> **Try it**:
Copy every line of the data in which the word "ruby" occurs.

BEGIN Given data

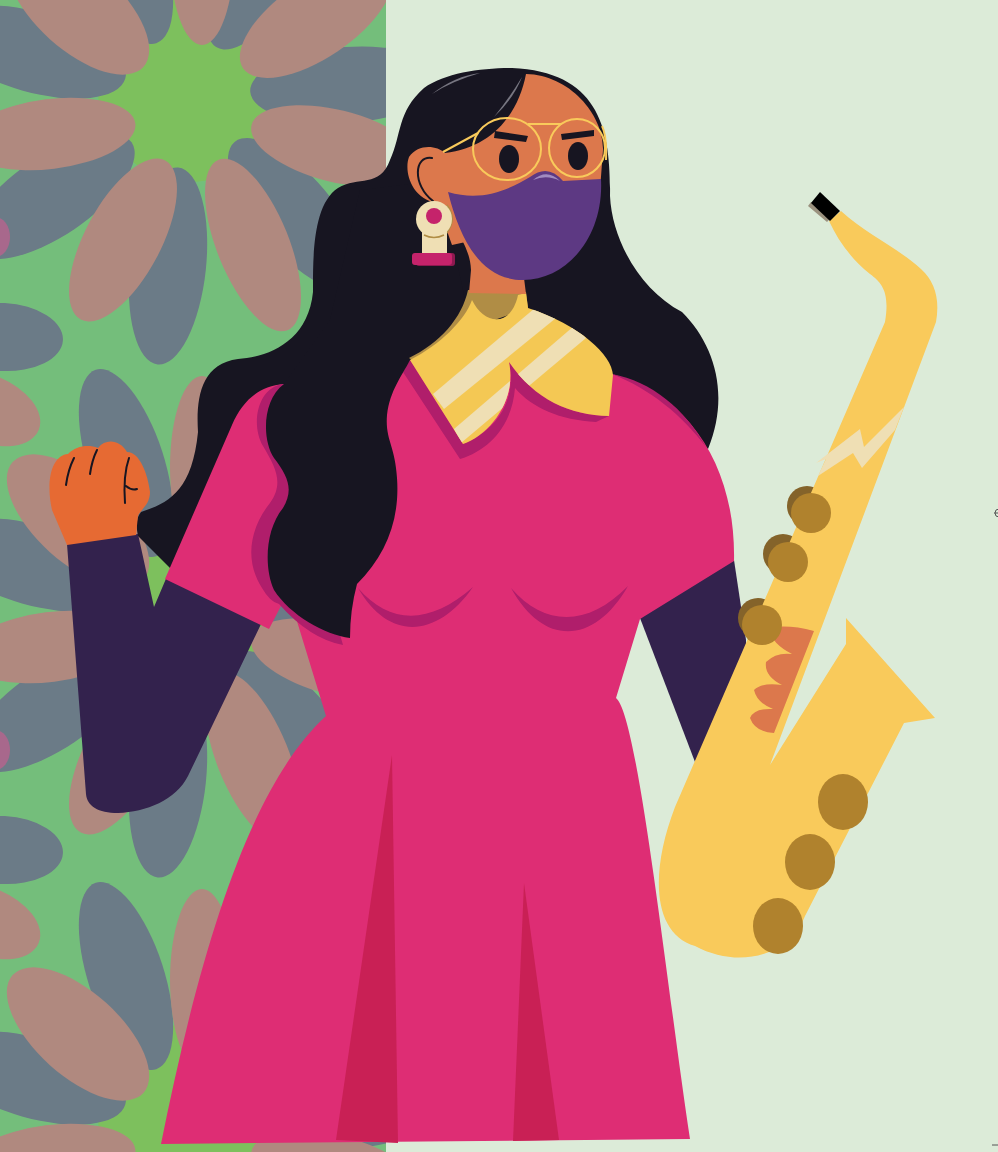
<!DOCTYPE html>
<html lang="en">
<head>
<meta charset="utf-8">
<title>Saxophonist in a pink dress</title>
<style>
:root {
  --mint: #dcebd8; --leaf: #74be7b; --lime: #7dc05d; --slate: #6b7b87; --clay: #b0897f; --mauve: #a8688c;
  --hair: #171521; --skin: #dc784c; --hand: #e66a33; --dress: #de2d74; --dress-shade: #b01e6b; --pleat: #c92055;
  --sleeve: #33224d; --mask: #5d3983; --gold: #f9ca5b; --collar: #f4c854; --cream: #efdfb4; --brass: #b0822d;
  --brass-dark: #84632a; --olive: #b08d45; --ruby: #c5236b;
}
html, body { margin: 0; background: var(--mint); overflow: hidden; }
svg { display: block; width: 998px; height: 1152px; }
.slate { fill: var(--slate); } .clay { fill: var(--clay); }
.hair { fill: var(--hair); } .skin { fill: var(--skin); }
.dress { fill: var(--dress); } .dress-shade { fill: var(--dress-shade); } .pleat { fill: var(--pleat); }
.sleeve { fill: var(--sleeve); } .collar { fill: var(--collar); } .cream { fill: var(--cream); }
.gold { fill: var(--gold); } .brass { fill: var(--brass); } .brass-dark { fill: var(--brass-dark); }
.ink-line { fill: none; stroke: var(--hair); stroke-width: 2; stroke-linecap: round; }
.frame { fill: none; stroke: var(--gold); stroke-width: 2; }
</style>
</head>
<body>
<svg viewBox="0 0 998 1152" role="img" aria-label="A masked woman with long black hair, raised fist and a golden saxophone">
  <defs>
    <clipPath id="panel-edge"><rect width="386" height="1152"/></clipPath>
    <clipPath id="collar-edge"><path d="M528 308C580 325 612 355 613 375L609 416C570 415 535 400 509 362C517 400 490 435 463 444L410 360C440 345 465 320 472 300Z"/></clipPath>
    <g id="flower">
      <circle cx="190" cy="90" r="92" fill="var(--lime)"/>
      <g class="slate">
        <ellipse cx="168" cy="266" rx="38" ry="99" transform="rotate(6 168 266)"/>
        <ellipse cx="52" cy="196" rx="96" ry="40" transform="rotate(-34 52 196)"/>
        <ellipse cx="33" cy="52" rx="96" ry="40" transform="rotate(16 33 52)"/>
        <ellipse cx="347" cy="85" rx="97" ry="38" transform="rotate(-4 347 85)"/>
        <ellipse cx="295" cy="214" rx="94" ry="38" transform="rotate(50 295 214)"/>
        <ellipse cx="126" cy="-50" rx="38" ry="98" transform="rotate(-18 126 -50)"/>
        <ellipse cx="268" cy="-36" rx="38" ry="98" transform="rotate(32 268 -36)"/>
        <ellipse cx="3" cy="337" rx="60" ry="34" transform="rotate(3 3 337)"/>
      </g>
      <g class="clay">
        <ellipse cx="123" cy="240" rx="38" ry="90" transform="rotate(28 123 240)"/>
        <ellipse cx="253" cy="245" rx="36" ry="92" transform="rotate(-22 253 245)"/>
        <ellipse cx="50" cy="134" rx="86" ry="35" transform="rotate(-7 50 134)"/>
        <ellipse cx="78" cy="8" rx="88" ry="42" transform="rotate(42 78 8)"/>
        <ellipse cx="202" cy="-46" rx="32" ry="91"/>
        <ellipse cx="316" cy="19" rx="88" ry="39" transform="rotate(-34 316 19)"/>
        <ellipse cx="336" cy="146" rx="87" ry="36" transform="rotate(14 336 146)"/>
        <ellipse cx="-15" cy="408" rx="58" ry="34" transform="rotate(22 -15 408)"/>
      </g>
      <ellipse cx="-5" cy="237" rx="15" ry="20" fill="var(--mauve)"/>
    </g>
  </defs>

  <rect id="background" width="998" height="1152" fill="var(--mint)"/>
  <g id="flower-panel" clip-path="url(#panel-edge)">
    <rect width="386" height="1152" fill="var(--leaf)"/>
    <use href="#flower"/>
    <use href="#flower" y="513"/>
    <use href="#flower" y="1026"/>
  </g>
  <g id="trim-marks" fill="none" stroke="#555" stroke-width="1">
    <circle cx="999" cy="513" r="4"/><path d="M994 513h4M992 1145h6"/>
  </g>

  <g id="arms">
    <path class="sleeve" d="M640 618L734 560L746 640L746 680L695 762Z"/>
    <path class="sleeve" d="M67 544L138 534L154 607L168 574L262 622L188 776C176 800 146 812 118 813C98 813 87 806 86 794Z"/>
  </g>

  <path id="hair-back" class="hair" d="M512 68C480 68 445 73 424 88C397 112 402 134 390 160C380 188 358 176 338 188C312 205 313 260 313 292C308 342 268 357 238 359C200 364 196 400 198 432C192 492 168 503 141 512C136 518 136 526 138 536L172 570L300 470L450 420L620 400L708 449C730 395 715 345 682 312C640 290 612 240 610 196C611 130 600 72 512 68Z"/>

  <g id="fist">
    <path fill="var(--hand)" d="M67 545L52 510C45 478 53 455 68 454C76 446 88 444 98 448C106 438 120 440 127 452C140 452 148 475 150 492C150 505 140 510 138 516L136 535Z"/>
    <path class="ink-line" d="M74 458Q68 470 66 485M97 450Q92 460 90 474M129 458Q123 475 125 503M126 486Q132 491 137 489"/>
  </g>

  <g id="dress">
    <path class="dress" d="M284 384C258 386 242 402 232 425L165 579L269 629L282 604L296 618L326 716C245 790 196 970 161 1144L690 1139C666 980 638 715 616 698L640 619L734 561C736 470 692 396 612 374L500 350L410 360L350 400Z"/>
    <path class="pleat" d="M392 755L398 1143L336 1140Z"/>
    <path class="pleat" d="M524 883L559 1140L513 1141Z"/>
    <path class="dress-shade" d="M358 588C390 625 430 625 473 587C438 637 390 643 358 588ZM511 588C545 627 588 627 628 586C595 644 544 648 511 588Z"/>
    <path class="dress-shade" d="M612 374C652 382 684 408 706 447C682 415 650 389 612 374Z"/>
    <path class="dress-shade" d="M284 384C258 386 250 424 263 446C276 468 284 483 270 503C250 528 244 560 262 588Q270 602 279 604Q310 639 343 645L330 600L300 440Z"/>
    <path class="dress-shade" d="M410 360L463 444C497 430 517 400 509 362C535 400 570 415 609 416L596 422C560 420 532 408 515 388C512 425 490 450 460 459L403 372Z"/>
  </g>

  <path id="hair-front" class="hair" d="M330 320L284 384C262 400 262 440 274 458C288 476 294 490 283 508C265 530 264 568 274 590C290 615 325 635 350 638Q350 610 357 584C386 555 400 520 397 478C395 445 385 440 387 415C390 390 402 376 410 360L465 300L440 180L360 190Z"/>

  <g id="neck-and-collar">
    <path fill="var(--olive)" d="M468 290L526 292L528 308L480 325L416 363L409 358C440 343 462 318 468 290Z"/>
    <path class="collar" d="M528 308C580 325 612 355 613 375L609 416C570 415 535 400 509 362C517 400 490 435 463 444L410 360C440 345 465 320 472 300C484 325 511 328 518 295L526 293Z"/>
    <g clip-path="url(#collar-edge)" class="cream">
      <path d="M433 394L535 308L556 318L444 409Z"/>
      <path d="M454 429L574 326L586 338L461 443Z"/>
    </g>
    <path class="skin" d="M448 205C455 235 470 245 471 270L469 293L526 294L523 270Z"/>
  </g>

  <g id="face">
    <path class="skin" d="M526 74C570 75 604 115 603 150L600 190L520 230L452 245L437 203C410 198 404 170 409 157C418 144 436 145 445 153C490 148 518 116 526 74Z"/>
    <path class="ink-line" d="M432 158C414 155 412 185 433 201"/>
    <path fill="#777681" d="M432 94Q455 76 480 73Q452 81 432 94ZM522 77Q514 98 494 117Q510 97 522 77Z"/>
    <path class="hair" d="M495 131L528 136L526 142L494 138ZM561 134L594 130L594 136L562 140Z"/>
    <ellipse class="hair" cx="509" cy="159" rx="10" ry="14"/>
    <ellipse class="hair" cx="578" cy="156" rx="10" ry="14"/>
    <path fill="var(--mask)" d="M448 192C482 202 508 190 530 177Q548 163 563 181L601 179C604 238 566 280 523 280C481 280 460 240 448 192Z"/>
    <path fill="#a18bc0" d="M533 180Q547 168 560 181Q547 174 533 180Z"/>
  </g>
  <g id="glasses" class="frame">
    <ellipse cx="507" cy="149" rx="34" ry="31"/>
    <ellipse cx="577" cy="148" rx="28" ry="29"/>
    <path d="M443 152L478 133M528 124H562M602 126Q607 136 606 160"/>
  </g>
  <g id="earring">
    <path fill="var(--olive)" d="M447 204Q459 218 447 234L447 254H440Z"/>
    <rect class="cream" x="422" y="225" width="25" height="30"/>
    <circle class="cream" cx="434" cy="219" r="18"/>
    <path d="M424 235Q434 240 444 235" fill="none" stroke="var(--olive)" stroke-width="1.5"/>
    <circle cx="434" cy="216" r="8" fill="var(--ruby)"/>
    <rect x="416" y="253" width="39" height="13" rx="3" fill="#8e1950"/>
    <rect x="412" y="253" width="40" height="12" rx="3" fill="var(--ruby)"/>
  </g>

  <g id="saxophone">
    <g class="brass-dark">
      <circle cx="807" cy="506" r="20"/><circle cx="783" cy="554" r="20"/><circle cx="758" cy="618" r="20"/>
    </g>
    <path class="gold" d="M841 211C866 234 898 248 921 269Q942 288 936 322L770 765L846 644V618L935 718L904 723L805 916C790 955 740 970 695 946C652 933 650 872 675 807L885 322C890 292 882 283 870 274C850 258 838 240 829 221Z"/>
    <path fill="#9b927f" d="M811 202L808 206L827 222L831 218Z"/>
    <path fill="#000" d="M820 192L840 211L830 221L811 203Z"/>
    <path class="cream" d="M816 463L860 429L864 447L904 407L895 430L862 468L853 453L818 476L826 459Z"/>
    <path class="skin" d="M768 628Q788 624 814 631L774 733Q755 732 750 718Q754 708 773 709Q757 703 754 690Q762 682 782 685Q764 676 766 662Q776 652 792 654Q772 644 768 628Z"/>
    <g class="brass">
      <circle cx="811" cy="513" r="20"/><circle cx="788" cy="562" r="20"/><circle cx="762" cy="625" r="20"/>
      <ellipse cx="843" cy="802" rx="25" ry="28"/>
      <ellipse cx="810" cy="862" rx="25" ry="28"/>
      <ellipse cx="778" cy="926" rx="25" ry="28"/>
    </g>
  </g>
</svg>
</body>
</html>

END Given data

> **Output**:
  --brass-dark: #84632a; --olive: #b08d45; --ruby: #c5236b;
    <circle cx="434" cy="216" r="8" fill="var(--ruby)"/>
    <rect x="412" y="253" width="40" height="12" rx="3" fill="var(--ruby)"/>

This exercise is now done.